Ocean currents in the North Atlantic, the Gulf Stream, transport warm waters from the tropics to the north ensuring the relatively mild climate in Scandinavian countries. Observations showing a cooling ocean surface trend in the region south of Greenland amidst global warming – known as the warming hole – have alarmed scientists that the Gulf Stream might be slowing down and that it might even be on the way to stop completely. A new study published in Nature Climate Change by scientists from Stockholm University and the Max Planck Institute for Meteorology in Hamburg show that things are not so simple.

n the contrary, the study finds that the best explanation for the warming hole is a strengthening of the circulation at high latitudes near Greenland and Iceland, which transports warm waters further into the Nordic seas and the Arctic. Thereby, the ocean circulation causes the warming hole to form by moving the warm waters faster out of region and further north and replacing it with cold waters in return. To come to this conclusion, the scientists simulated the historical warming from 1850 to present one hundred times in a climate model:

“Our approach was to analyse the entire North Atlantic ocean circulation, not just the Gulf Stream, and also changes in atmospheric conditions. Thereby, we are able to show that many different processes determine the warming hole formation and strength”, says Paul Keil from the Max Planck Institute.

Schematic of warm hole drivers, from Keil et al., 2020
Schematic of warm hole drivers, from Keil et al., 2020.

Interestingly, every simulation would form a warming hole, but the Gulf Stream would either strengthen or weaken mostly due to natural variability. What was common to all historical simulations was that the heat transport to higher latitudes strengthens. The scientists also looked at other factors such as clouds and winds, and although these had some influence on causing the warming hole, they were less important factors than the ocean circulation. The results are in line with another recent observational study showing no decline in ocean heat transport:

"This model-based study helps us better understand our recent oceanographic observational findings from the Nordic Seas region", says Léon Chafik from Stockholm University, who was not taking part in the study.

The model simulations show that the future Gulf Stream heat transport may weaken, and therefore begin to play a role in causing the warming hole to persist despite global warming:

"The warming hole is interesting as it will impact weather systems that form over the North Atlantic and move towards Europe. We still need to understand this better", says Thorsten Mauritsen.


Link to Nature Climate Change study
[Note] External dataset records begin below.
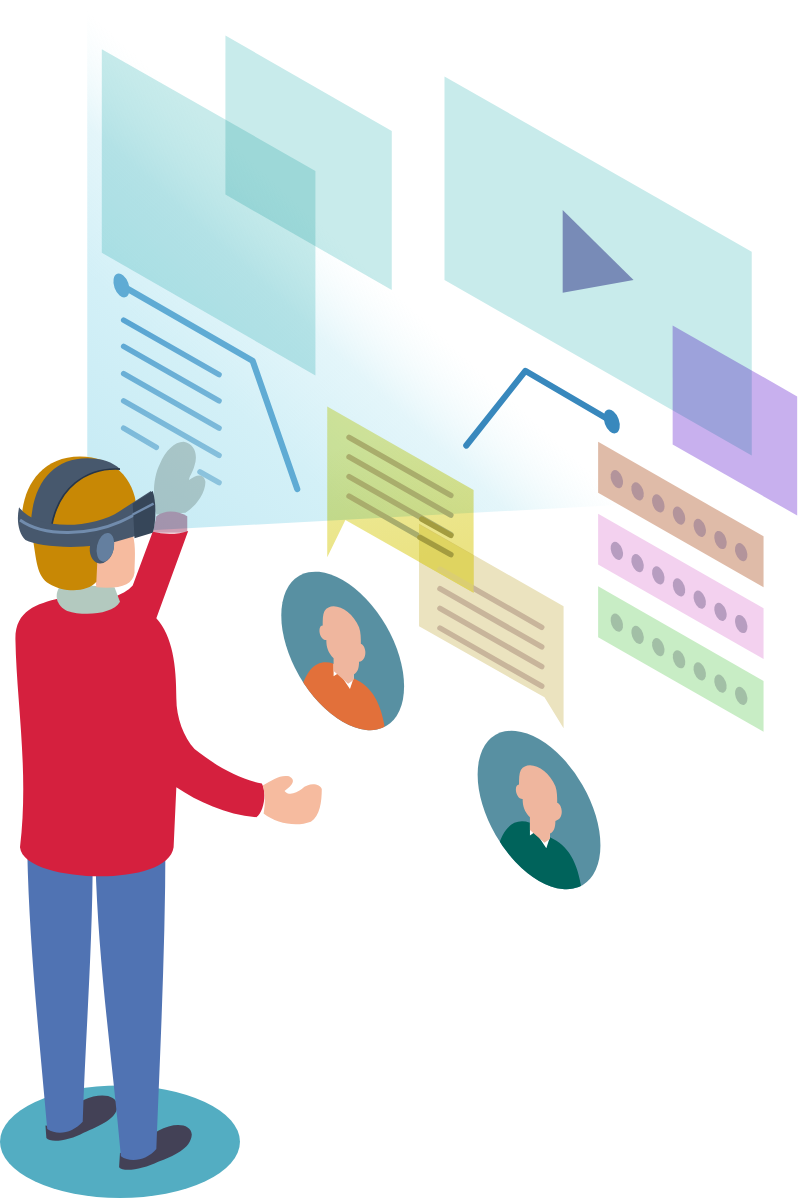
<!DOCTYPE html>
<html lang="en">
<head>
<meta charset="utf-8">
<title>Virtual reality workspace</title>
<style>
:root{
  --paper:#fff; --beam:#c4eaf4; --panel:#c8ebeb; --violet:#c8b0ee; --play:#788bb7;
  --chart-light:#5fabd4; --chart-dark:#3888bd;
  --beige:#ebe3bf; --beige-line:#c8b59b; --olive-line:#a9ad6c;
  --tag-brown:#dfbba8; --tag-pink:#f3d1ef; --tag-green:#c8edc5;
  --portrait:#5890a2; --portrait-skin:#efb69e; --orange:#e2703a; --green:#00635b;
  --sweater:#d5203e; --jeans:#5073b3; --shoe:#434156; --floor:#53adc2;
  --skin:#f6bb9f; --hair:#c88805; --headset:#47586d; --headset-light:#647f9f; --collar:#b3c9bf;
}
html,body{margin:0;padding:0;background:var(--paper);overflow:hidden}
.artwork{display:block;width:799px;height:1200px;background:var(--paper)}
.overlay{mix-blend-mode:multiply}
.panel{fill:var(--panel)}
.chart,.lines{fill:none;stroke-linecap:round;stroke-linejoin:round}
.chart{stroke-width:3.4}
.lines{stroke-width:3}
</style>
</head>
<body>
<svg class="artwork" viewBox="0 0 439.5 660" role="img" aria-label="Person in a virtual reality headset working with floating panels, charts, messages and contacts">
  <defs>
    <linearGradient id="beam-fade" gradientUnits="userSpaceOnUse" x1="48" y1="293" x2="191" y2="137">
      <stop offset="0" stop-color="#c4eaf4"/>
      <stop offset=".5" stop-color="#d3f0f7"/>
      <stop offset=".78" stop-color="#dff4f9" stop-opacity=".85"/>
      <stop offset="1" stop-color="#eefafc" stop-opacity="0"/>
    </linearGradient>
    <linearGradient id="bubble-tint" gradientUnits="userSpaceOnUse" x1="208" y1="240" x2="226" y2="308">
      <stop offset="0" stop-color="#ecec9c"/>
      <stop offset="1" stop-color="#ebe384"/>
    </linearGradient>
    <linearGradient id="note-fade" gradientUnits="userSpaceOnUse" x1="0" y1="175" x2="0" y2="262">
      <stop offset="0" stop-color="#57a4d2"/>
      <stop offset="1" stop-color="#8cc3dd"/>
    </linearGradient>
    <clipPath id="portrait-disc"><circle r="39" transform="matrix(.866 .5 0 1 0 0)"/></clipPath>
    <g id="portrait">
      <circle r="39" transform="matrix(.866 .5 0 1 0 0)" fill="var(--portrait)"/>
      <g clip-path="url(#portrait-disc)">
        <path fill="currentColor" d="M-23 22C-20 10-14 4-5 7L6 15C17 20 22 30 24 48L-10 50L-28 36Z"/>
        <path fill="#fff" d="M-5 7L-5 14L-2 12L4 21L6 15L6 12Z"/>
        <path fill="var(--portrait-skin)" d="M-10-22C-6-28 5-23 9-13C10-10 10-7 10-4C13-3 14 5 9 6C9 10 8 12 6 13L6 16L3 18L-5 11L-5 4C-8 1-9-2-9-6C-13-6-14-14-11-14C-11-17-11-20-10-22Z"/>
      </g>
    </g>
    <g id="strip"><path d="M0 0L91 52V80L0 28Z"/></g>
    <g id="dots">
      <g id="dot-trio">
        <ellipse id="dot" rx="3.1" ry="5.2" transform="rotate(-20)"/>
        <use href="#dot" x="11.4" y="6.7"/>
        <use href="#dot" x="22.8" y="13.4"/>
      </g>
      <use href="#dot-trio" x="34.2" y="20.1"/>
      <use href="#dot" x="68.4" y="40.2"/>
    </g>
    <path id="message-lines" d="M0 0L56 32M0 10.8L56 42.8M0 21.6L56 53.6M0 32.4L56 64.4"/>
  </defs>

  <g id="raised-hand">
    <path fill="#d0d3cf" d="M86 283C84 273 84 263 88 255C91 248 96 243 101 243C107 244 109 250 107 256C106 260 104 262 104 264C108 261 112 260 113 265C113 272 107 279 102 282Z"/>
    <path fill="#cfa0b4" d="M84 293L86 284C91 280 98 281 103 284L103 293Z"/>
  </g>

  <g id="projection">
    <path class="overlay" fill="url(#beam-fade)" d="M48 4L345 277.500L48 293.500Z"/>
  </g>

  <g id="panels">
    <path class="panel overlay" d="M56 27L173.500 94V206.500L56 139Z"/>
    <path class="panel overlay" d="M124 19.500L215.500 72V159.500L124 107Z"/>
    <path class="panel overlay" d="M244.500 42L413.500 138.500V250.500L244.500 154Z"/>
    <path fill="var(--play)" d="M309.500 115.500L348.500 154L309.500 161Z"/>
    <path class="overlay" fill="var(--violet)" d="M370 179L438.500 218V283.500L370 244.500Z"/>
  </g>

  <g id="charts">
    <g stroke="var(--chart-light)" fill="var(--chart-light)">
      <path class="chart" d="M67 157L139 198.500L163.500 269"/>
      <ellipse stroke="none" cx="66.800" cy="157" rx="4" ry="6.800" transform="rotate(-20 66.800 157)"/>
    </g>
    <g stroke="var(--chart-dark)" fill="var(--chart-dark)">
      <path class="chart" d="M256.500 245L289 204L336 231.500"/>
      <ellipse stroke="none" cx="336.500" cy="231.800" rx="4" ry="6.800" transform="rotate(-20 336.500 231.800)"/>
    </g>
    <path class="lines" stroke="url(#note-fade)" stroke-width="3.300" d="M68 176L120.500 206M68 190.500L120.500 220.500M68 205.500L120.500 235.500M68 220.500L120.500 250.500M68 235.500L86 246M110 259.500L120.500 265.500"/>
  </g>

  <g id="messages">
    <path class="overlay" fill="url(#bubble-tint)" d="M180 223.500L260.500 269.500V326L190 286L180 306.500Z"/>
    <path class="overlay" fill="var(--beige)" d="M230.500 288L310 333.500V400.500L299.500 383.500L230.500 344.500Z"/>
    <use class="lines" href="#message-lines" x="192" y="240.500" stroke="var(--olive-line)"/>
    <use class="lines" href="#message-lines" x="242" y="313.500" stroke="var(--beige-line)" transform="translate(0 -.5)"/>
    <path fill="#e2d95f" opacity=".7" d="M230.500 288.500L260.500 305.500V326L230.500 309Z"/>
    <path class="lines" stroke="#a49c3f" d="M232 285.500L248 294.500M231 295.500L248 305"/>
  </g>

  <g id="ratings">
    <use href="#strip" x="329" y="243" fill="var(--tag-brown)"/>
    <use href="#strip" x="329" y="282.500" fill="var(--tag-pink)"/>
    <use href="#strip" x="329" y="322.500" fill="var(--tag-green)"/>
    <use href="#dots" x="339.300" y="263.500" fill="#b3949b"/>
    <use href="#dots" x="339.300" y="303" fill="#b79dc0"/>
    <use href="#dots" x="339.300" y="342.500" fill="#a2bfa6"/>
  </g>

  <g id="contacts">
    <use href="#portrait" x="188.500" y="358" color="var(--orange)"/>
    <use href="#portrait" x="296.500" y="445.500" color="var(--green)"/>
  </g>

  <g id="person">
    <ellipse cx="66" cy="628" rx="66" ry="31" fill="var(--floor)"/>
    <g id="shoes" fill="var(--shoe)">
      <path d="M25 619C33 621 38 610 46 605C55 601 64 602 64.500 608C65 615 55 619 46 623C39 627 28 629 25.500 626Z"/>
      <path d="M66 634C75 638 80 627 87 622C96 617 105 618 105.500 624C105 632 95 636 87 639C79 643 68 645 65.500 642Z"/>
    </g>
    <g id="jeans" fill="var(--jeans)">
      <path d="M15 468L51 470C51 520 47 570 45.500 617C40 623 32 625 26 621C22 575 16 520 15 468Z"/>
      <path d="M52.500 474L91 464C91 520 88 580 86 632C81 638 72 640 66.500 636C62 585 54 530 52.500 474Z"/>
    </g>
    <path id="sweater" fill="var(--sweater)" d="M33 329C20 332 8 336 8.500 352C9 385 16 425 11 466C12 477 36 482 55 482C75 482 94 477 95.500 466L97 433C109 441 124 448 141 449.500C145 447 147 436 144 431C130 428 117 420 107 412C101 405 97 395 97 384C97 366 95 350 86 340L103.500 292C98 294 90 294 84 292.500L73 322C66 330 45 334 33 329Z"/>
    <path id="open-hand" fill="var(--skin)" d="M144.500 432C150 429 154 426 159 427C163 429 161 432 156.500 435C159 438 163 436 166 434C170 430 176 431 177 434C177 441 176 449 171 452C163 455 152 453 145 447.500C146 442 146 437 144.500 432Z"/>
    <g id="head">
      <path fill="var(--collar)" d="M34 321C29 327 31 333 37 336C46 339 62 338 66 331L63 323Z"/>
      <path fill="var(--skin)" d="M50 298L73 294C75 301 74 309 74 315C73 322 66 324 53 323Z"/>
      <path fill="var(--hair)" d="M18 296C20 307 20 317 27 321C35 326 48 326 53 320L54 299Z"/>
      <path fill="var(--hair)" d="M12 284C13 267 23 251 44 251C62 251 74 263 75 279C62 294 25 297 12 284Z"/>
      <path fill="var(--headset)" d="M17 288C18 266 29 252 48 252C56 252 62 254 66 258C48 257 31 268 28 293Z"/>
      <path fill="none" stroke="#27364a" stroke-width=".9" d="M28 292C31 268 48 257 66 258"/>
      <path fill="var(--headset)" d="M10.500 279C20 292 51 291 66 281L83 270C85 276 85 285 84 292L67 297C47 303 22 301 14 297C10 293 9 286 10.500 279Z"/>
      <path fill="none" stroke="#718cad" stroke-width="1.600" d="M11 286C25 296 50 294 66 287C73 284 79 280 84 278"/>
      <path fill="#364659" d="M73 277L84 270C86 276 86 287 84 293L74 296Z"/>
      <path fill="none" stroke="#718cad" stroke-width="1.300" d="M73 283L84.500 277"/>
      <ellipse cx="56" cy="301" rx="6.500" ry="9" fill="var(--headset)" transform="rotate(12 56 301)"/>
      <ellipse cx="58" cy="301" rx="4.700" ry="8" fill="var(--headset-light)" transform="rotate(12 58 301)"/>
    </g>
  </g>
</svg>
</body>
</html>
Link to Max Planck Institute article

The observational study by Thomas Rossby, Léon Chafik and Loic Houpert is published in Geophysical Research Letters. https://agupubs.onlinelibrary.wiley.com/doi/abs/10.1029/2020GL087456.